Too cold this morning for even the birds to be singing, though I get out of bed early and walk around the patches of frost and tiny pools of ice that lay about my outdoor haunt. I need to find that old electric heater and place it in my spot where I write. My fingertips do not even wish to settle on the keyboard, so I keep them in my pockets long enough to get them warm before I bring them out. It’s only been a few days since the end of summer, this extended summer that we frequently experience in the fall. I wander back close to the fireplace and open my Kindle for a peek at somebody else’s words, someone who is feeling more enthused about the weather. Given another hour, sunlight will come drifting over the tops of the trees and make go away what the chilly night has brought.
The corner convenience store down the road a mile has been boarded up. The old woman who ran the place has run out of money. The last time I entered the store, it was full of crap. She got to the point where she had nothing to sell that anybody would want. I think she started the business with too little cash, and from there all her daily commerce dropped off. My brother-in-law, who was visiting this past few days from up in the Sierras, had shown some interest in reopening the store. He called the phone number on the for-rent sign, and we went down to speak with the landlord about the prospect of a new business. He told us that some homeless people living under the bridge that crosses over Soquel Creek had been hanging out near the store, begging for food or anything else that she might be willing to hand out. She had gotten into the habit of trading their labor for six packs of beer. If they would lift this box or that box, I was told, she would keep them in supply, even when she knew that she could not afford it.

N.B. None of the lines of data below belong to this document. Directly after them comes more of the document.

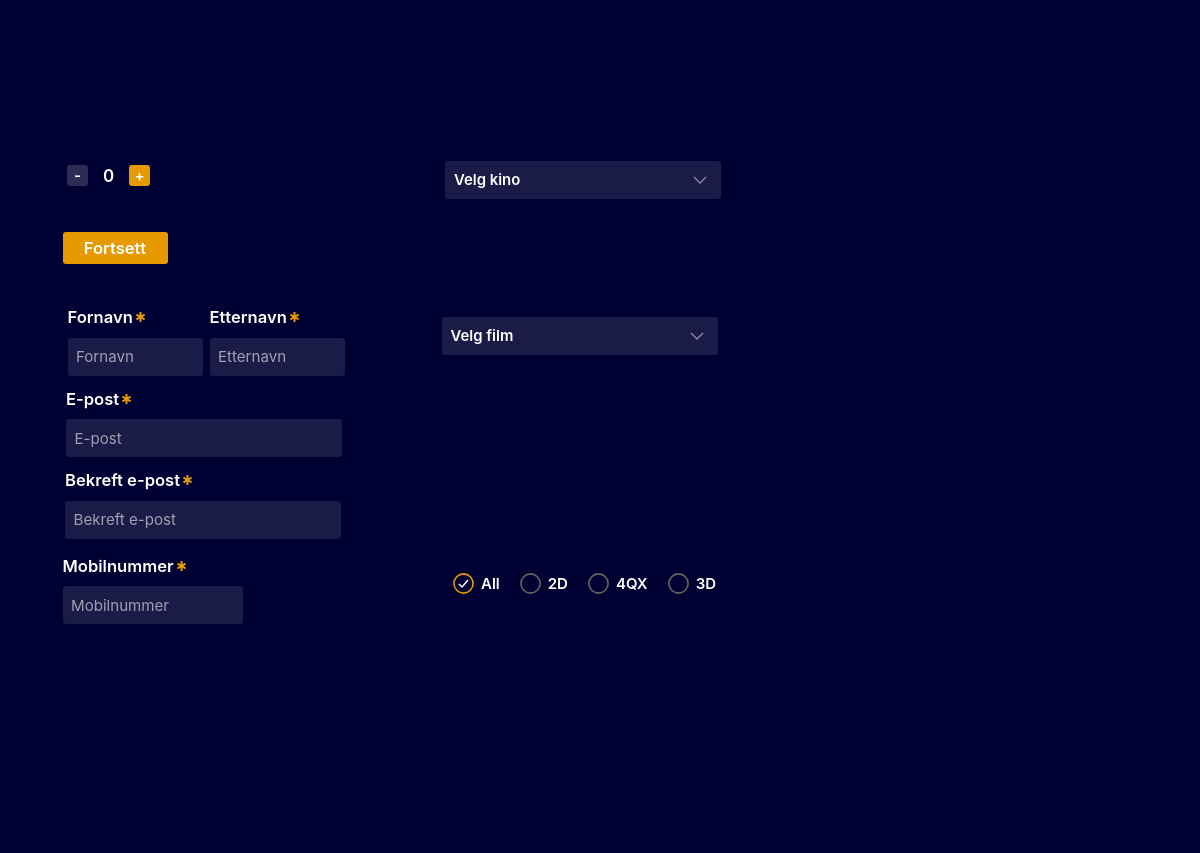
<!DOCTYPE html>
<html lang="nb">
<head>
<meta charset="utf-8">
<title>Kino – skjemakomponenter</title>
<style>
:root {
  --night: #000032;
  --surface: #1b1b48;
  --muted-button: #2c2c54;
  --accent: #e69900;
  --text: #ffffff;
  --placeholder: #a0a0b4;
  --ring: #66665f;
  --chevron: #8c8ca4;
}
* { box-sizing: border-box; margin: 0; padding: 0; }
html, body { width: 1200px; height: 853px; overflow: hidden; background: var(--night); }
body { font-family: Inter, sans-serif; color: var(--text); }
svg { display: block; flex: none; fill: none; }
a { color: inherit; text-decoration: none; }
.symbols { position: absolute; width: 0; height: 0; }

.board {
  display: grid;
  grid-template-columns: 282px 280px;
  column-gap: 97px;
  padding: 161px 0 0 62px;
}
.column { display: flex; flex-direction: column; align-items: flex-start; }

.stepper { display: flex; align-items: center; margin: 4px 0 0 5px; height: 21px; }
.step {
  display: flex; align-items: center; justify-content: center;
  width: 21px; height: 21px; border-radius: 3px;
  font-size: 15px; font-weight: 600; line-height: 21px;
  background: var(--muted-button);
}
.step-add { background: var(--accent); }
.count { width: 41px; text-align: center; font-size: 17px; font-weight: 600; }

.continue {
  display: flex; align-items: center; justify-content: center;
  width: 105px; height: 32px; margin: 46px 0 43px .5px;
  border-radius: 3px; background: var(--accent);
  font-size: 16.6px; font-weight: 600;
}

.names { display: flex; gap: 7px; margin: 0 0 13px 5.5px; }
.field { width: 276px; }
.field-name { width: 135px; }
.field-email { margin: 0 0 13px 4px; }
.field-confirm { margin: 0 0 17px 3px; }
.field-mobile { width: 180px; margin-left: .5px; }
.label {
  display: flex; align-items: center; gap: 3px; height: 20px; margin-bottom: 10.5px;
  font-size: 16.6px; font-weight: 600; line-height: 20px; white-space: nowrap;
}
.required { width: 9px; height: 10px; stroke: var(--accent); stroke-width: 2; }
.input {
  display: flex; align-items: center; height: 38px; padding-left: 8.5px;
  border-radius: 3px; background: var(--surface);
  color: var(--placeholder); font-size: 15.1px; white-space: nowrap;
}

.select {
  display: flex; align-items: center; justify-content: space-between;
  width: 276px; height: 38px; padding: 0 14px 0 9px;
  border-radius: 3px; background: var(--surface);
  font-size: 14.9px; font-weight: 600;
}
.select-cinema { margin-left: 4px; }
.select-film { margin: 118px 0 0 .5px; }
.chevron { width: 14px; height: 8px; stroke: var(--chevron); stroke-width: 1.3; }

.formats { display: flex; gap: 20px; margin: 217px 0 0 12px; list-style: none; }
.format {
  display: flex; align-items: center; gap: 7px; height: 22px;
  font-size: 15px; font-weight: 600; white-space: nowrap;
}
.radio { width: 21px; height: 21px; stroke: var(--ring); stroke-width: 1.6; }
.radio-on { stroke: var(--accent); }
.tick { stroke: var(--text); stroke-width: 1.4; }
</style>
</head>
<body>
<svg class="symbols" aria-hidden="true">
  <defs>
    <symbol id="required" viewBox="0 0 9 10"><path d="M4.5 0V10M.4 2.6L8.6 7.4M8.6 2.6L.4 7.4"/></symbol>
    <symbol id="chevron" viewBox="0 0 14 8"><path d="M1 1L7 7L13 1"/></symbol>
    <symbol id="ring" viewBox="0 0 21 21"><circle cx="10.5" cy="10.5" r="9.6"/></symbol>
  </defs>
</svg>

<main class="board">
  <section class="column">
    <div class="stepper">
      <a class="step" href="#">-</a>
      <span class="count">0</span>
      <a class="step step-add" href="#">+</a>
    </div>

    <a class="continue" href="#">Fortsett</a>

    <div class="names">
      <div class="field field-name">
        <p class="label">Fornavn<svg class="required"><use href="#required"/></svg></p>
        <p class="input">Fornavn</p>
      </div>
      <div class="field field-name">
        <p class="label">Etternavn<svg class="required"><use href="#required"/></svg></p>
        <p class="input">Etternavn</p>
      </div>
    </div>
    <div class="field field-email">
      <p class="label">E-post<svg class="required"><use href="#required"/></svg></p>
      <p class="input">E-post</p>
    </div>
    <div class="field field-confirm">
      <p class="label">Bekreft e-post<svg class="required"><use href="#required"/></svg></p>
      <p class="input">Bekreft e-post</p>
    </div>
    <div class="field field-mobile">
      <p class="label">Mobilnummer<svg class="required"><use href="#required"/></svg></p>
      <p class="input">Mobilnummer</p>
    </div>
  </section>

  <section class="column">
    <a class="select select-cinema" href="#">Velg kino<svg class="chevron"><use href="#chevron"/></svg></a>
    <a class="select select-film" href="#">Velg film<svg class="chevron"><use href="#chevron"/></svg></a>

    <ul class="formats">
      <li class="format">
        <svg class="radio radio-on" viewBox="0 0 21 21"><use href="#ring"/><path class="tick" d="M6 11L9 14L15 7"/></svg>All
      </li>
      <li class="format"><svg class="radio"><use href="#ring"/></svg>2D</li>
      <li class="format"><svg class="radio"><use href="#ring"/></svg>4QX</li>
      <li class="format"><svg class="radio"><use href="#ring"/></svg>3D</li>
    </ul>
  </section>
</main>
</body>
</html>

The last few weeks of her operation, I saw the little store turn into a little hobo junction. Word gets out. Now that the store is closed, I don’t know where the creek dwellers have gone, and the landlord is hopeful that they will not come back, and that they have found another haunt. He would like to see somebody with some money come and spruce up the place. Maybe bring in some classy wines and fancy foods, and make the little rundown store into a place that welcomes the more affluent. I see more and more of these kind of stores popping up around the town and wonder just how many the local economy can support.
Since I have lived in this area for nearly forty years, the changes I have seen have been unpredictable. Waves of prosperity have washed over the customs and culture of what the town used to be. When my older daughter was younger she had a Shetland pony. Her and her girlfriends would ride their ponies down out of the hills and go to the little old ice cream parlor for a summertime snack. A pony would have such a hard time nowadays in dealing with the traffic. It seems like when the storefronts change their face, I also change in some way. My memories are disturbed. My thoughts that life will always be the same suddenly become challenged. When I look at history books filled with photos of the way this town once appeared, I realize that I am also entering into a forgotten history, even as I live. It is so unsettling, because I settled here with the thought that I would be free from all modernization. How naÃ¯ve of me!
What has not changed is the forest of redwoods into which I look from my home, and that gives me some reassurance that not the whole world will be changed. I am just barely beyond the reach of encroaching civilization, but not by much. And if I thought about it long enough and tried hard enough to remember what the area was like before I moved here, if I could toggle time between now and then, I just might be shocked by all that has transpired. But, that’s just me, a witness to relentless change, my memory the only substance that seems to have much constancy. While reading the poem this morning written by W.B. Yeats titled “The Lake at Innisfree”, I realized that inside I continue to crave the quiet days that all around me seem to dissipate. The “deep heart’s core” of which he speaks in the last line of this poem resonates with so many. Only in writing about such things do I gain any perspective on what lives inside of me.
On another passing note, a bluejay tried to fly through the sliding glass door in our kitchen. Here is the image he left behind: